“The new footpath and viewing areas at the Glenfinnan Viaduct will be fantastic for tourism in the area and we hope it will encourage more visitors to travel here by rail instead of car.

“It’s important that we continue to work with our key partners on how we can boost tourism and bring wider economic benefits, along Scotland’s most scenic railways.”

Secretary of the WHCRP Hege Hernæs said:

“We are delighted that the rail industries are prioritising this work, which enhances sustainable tourism.

“We hope that ScotRail will now capitalise on the investment by marketing and further improving Glenfinnan’s train service.

“We need to promote the best possible Viaduct Experience: cross the viaduct by train, then view it from a hillside vantage point – taking away the hassle of finding a parking space first.”


The Glenfinnan Viaduct Trail – a hillside footpath from Glenfinnan Station to the Viaduct

With permission of landowner Glenfinnan Estate, the 1.4 km Viaduct Trail was originally constructed by Glenfinnan Station Museum in 2012 to improve visitor access to the Grade A listed structure built by ‘Concrete Bob McAlpine’ in 1901. Support came from the Heritage Lottery Fund and Highlands and Islands Enterprise.
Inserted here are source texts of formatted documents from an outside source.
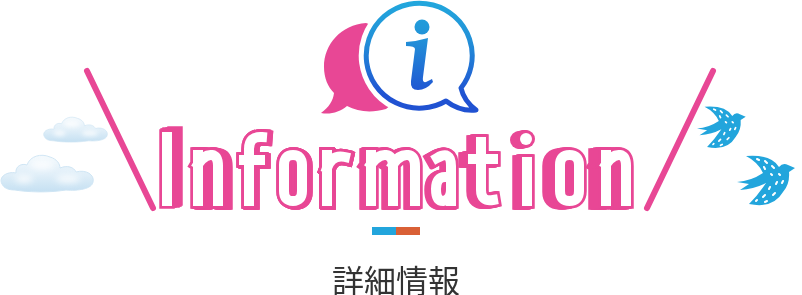
<!DOCTYPE html>
<html lang="ja">
<head>
<meta charset="utf-8">
<title>Information 詳細情報</title>
<style>
:root{--pink:#e84795;--sky:#22a5dc;--royal:#2052d2;--orange:#d96036;--ink:#333;--paper:#fff}
*{box-sizing:border-box;margin:0;padding:0}
body{width:802px;height:295px;overflow:hidden;background:var(--paper)}
.section-heading{width:802px;height:295px;display:flex;flex-direction:column;align-items:center;overflow:hidden}
.section-heading h1{height:227px;line-height:0}
.banner{display:block;width:802px;height:227px}
.divider{display:flex;width:48px;height:8px;margin-right:10px}
.divider span{flex:1;background:var(--sky)}
.divider span:last-child{background:var(--orange)}
.caption{margin:28px 10px 0 0;font:500 32px/32px "Noto Sans CJK JP","Noto Sans",sans-serif;color:var(--ink);white-space:nowrap}
.slash{stroke:var(--pink);stroke-width:6;stroke-linecap:round}
.bubble-back{fill:var(--pink)}
.bubble-front{fill:var(--paper);stroke:url(#blue);stroke-width:5;stroke-linejoin:round}
.bubble-gap{fill:var(--paper);stroke:var(--paper);stroke-width:15;stroke-linejoin:round}
.letter{--dx:0;--dy:.3;fill:none;stroke-linecap:square;stroke-linejoin:round;
filter:drop-shadow(calc(var(--dx)*1px) calc(var(--dy)*1px) 0 var(--pink)) drop-shadow(calc(var(--dx)*2px) calc(var(--dy)*2px) 0 var(--pink)) drop-shadow(calc(var(--dx)*4px) calc(var(--dy)*4px) 0 var(--pink))}
.edge{stroke:var(--pink);stroke-width:15.5}
.face{stroke:var(--paper);stroke-width:10}
.bird{fill:var(--sky)}
.bird .spots{fill:none;stroke:var(--paper);stroke-width:2;stroke-linecap:round}
</style>
</head>
<body>
<header class="section-heading">
<h1 aria-label="Information">
<svg class="banner" viewBox="0 0 802 227" aria-hidden="true">
<defs>
<linearGradient id="blue" gradientUnits="userSpaceOnUse" x1="0" y1="0" x2="0" y2="112"><stop offset="0" stop-color="#22a8dd"/><stop offset=".35" stop-color="#2291d8"/><stop offset=".85" stop-color="#2052d2"/></linearGradient>
<linearGradient id="mist" x1="0" y1="0" x2="0" y2="1"><stop offset="0" stop-color="#f3f9fd"/><stop offset=".55" stop-color="#dfeef8"/><stop offset="1" stop-color="#c5e0f2"/></linearGradient>
<filter id="soft" x="-10%" y="-10%" width="120%" height="120%"><feGaussianBlur stdDeviation=".7"/></filter>
<filter id="wash" x="-30%" y="-30%" width="160%" height="160%"><feGaussianBlur stdDeviation="3"/></filter>
<path id="bubble" d="M461 88A53 52.500 0 1 0 446 101C455 108 466 111 476 110C468 104 463 97 461 88Z"/>
<g id="cloud">
<path fill="url(#mist)" stroke="#cfe5f4" filter="url(#soft)" d="M2 29C-2 22 7 16 16 18C15 11 22 8 27 10C30 1 41 -2 50 2C57 4 60 9 60 13C67 10 74 12 76 17C86 14 95 20 93 27C92 34 78 36 66 35C48 38 26 37 15 35C8 35 4 33 2 29Z"/>
<g fill="#fff" opacity=".75" filter="url(#wash)"><ellipse cx="42" cy="10" rx="12" ry="5"/><ellipse cx="24" cy="24" rx="9" ry="4"/><ellipse cx="68" cy="24" rx="12" ry="4"/></g>
</g>
<g id="swallow" class="bird">
<path d="M58 14L51 11Q46 8 42 13Q34 0 9 2Q21 8 26 19Q14 27 0 28L12 30L3 36Q18 35 29 29Q21 41 12 50Q36 55 46 38Q53 30 52 18Z"/>
<path class="spots" d="M20 5L22 6M28 7L30 9M35 12L37 14M27 13L28 15M34 20L35 21M42 20L43 21M40 28L39 30M46 27L45 29M33 33L32 35M38 39L36 41M28 41L26 43M30 47L28 48M20 46L19 47"/>
</g>
<path id="cap-i" d="M167 137V201"/>
<path id="n-first" d="M198 155V201M198 164Q204 154 212 155Q218 156 218 166V201"/>
<path id="f" d="M249 201V149Q249 136 262 137M244 160H260"/>
<path id="o-first" d="M284 165Q284 155 293 155Q302 155 302 165V191Q302 201 293 201Q284 201 284 191Z"/>
<path id="r" d="M327 155V201M327 168Q332 154 345 157"/>
<path id="m" d="M371 155V201M371 164Q378 154 386 155Q393 156 393 166V201M393 164Q399 154 408 155Q415 156 415 166V201"/>
<path id="a" d="M437 158Q451 150 451 166V201M451 177H445Q436 177 436 189Q436 201 443 201Q451 200 451 190"/>
<path id="t" d="M481 142V190Q481 202 493 200M473 159H493"/>
<path id="i" d="M527 162V201"/>
<path id="o-last" d="M560 165Q560 155 569.500 155Q579 155 579 165V191Q579 201 569.500 201Q560 201 560 191Z"/>
<path id="n-last" d="M606 155V201M606 164Q612 154 620 155Q626 156 626 166V201"/>
</defs>

<g class="clouds">
<use href="#cloud" transform="translate(43 117) scale(.69 .68)"/>
<use href="#cloud" transform="translate(0 155)"/>
</g>

<g class="speech-bubbles">
<path class="bubble-back" d="M366 23C341 25 324 44 324 67C324 78 328 87 334 93C333 101 329 107 321 113C330 115 340 112 347 106C358 112 372 113 386 109L410 90L385 30Z"/>
<use class="bubble-gap" href="#bubble"/>
<use class="bubble-front" href="#bubble"/>
<g fill="url(#blue)">
<circle cx="422" cy="27" r="7.500"/>
<path d="M406 42Q418 41 428 38L423 77Q422 83 426 82L432 79L433 82Q426 90 418 90Q410 90 411 81L415 49Q415 46 406 46Z"/>
</g>
</g>

<line class="slash" x1="87" y1="71" x2="153" y2="208"/>
<line class="slash" x1="713" y1="71" x2="647" y2="208"/>

<g class="lettering">
<g class="letter" style="--dx:1.4;--dy:-.2"><use class="edge" href="#cap-i"/><use class="face" href="#cap-i"/></g>
<g class="letter" style="--dx:1"><use class="edge" href="#n-first"/><use class="face" href="#n-first"/></g>
<g class="letter" style="--dx:.7"><use class="edge" href="#f"/><use class="face" href="#f"/></g>
<g class="letter" style="--dx:.5"><use class="edge" href="#o-first"/><use class="face" href="#o-first"/></g>
<g class="letter" style="--dx:.4"><use class="edge" href="#r"/><use class="face" href="#r"/></g>
<g class="letter" style="--dx:-.3"><use class="edge" href="#m"/><use class="face" href="#m"/></g>
<g class="letter" style="--dx:-.5"><use class="edge" href="#a"/><use class="face" href="#a"/></g>
<g class="letter" style="--dx:-.8"><use class="edge" href="#t"/><use class="face" href="#t"/></g>
<g class="letter" style="--dx:-1"><use class="edge" href="#i"/><use class="face" href="#i"/><circle cx="526" cy="139" r="9" fill="var(--pink)"/><circle cx="526" cy="139" r="6" fill="var(--paper)"/></g>
<g class="letter" style="--dx:-1.2"><use class="edge" href="#o-last"/><use class="face" href="#o-last"/></g>
<g class="letter" style="--dx:-1.2"><use class="edge" href="#n-last"/><use class="face" href="#n-last"/></g>
</g>

<g class="swallows">
<use href="#swallow" transform="translate(697 105) scale(.84)"/>
<use href="#swallow" transform="translate(737 154)"/>
</g>
</svg>
</h1>
<div class="divider" aria-hidden="true"><span></span><span></span></div>
<p class="caption">詳細情報</p>
</header>
</body>
</html>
Over the years, significant numbers of voluntary hours have been poured into maintaining the path, but the volunteers have been fighting a losing battle against the wear caused by the ever-growing footfall.

West Highland Community Rail Partnership (WHCRP)

Like other CRPs in Scotland, the WHCRP is a voluntary organisation working with the rail industries on community projects designed to improve railway safety, accessibility, awareness, appreciation and usage. The WHCRP covers the West Highland Line between Crianlarich and Mallaig.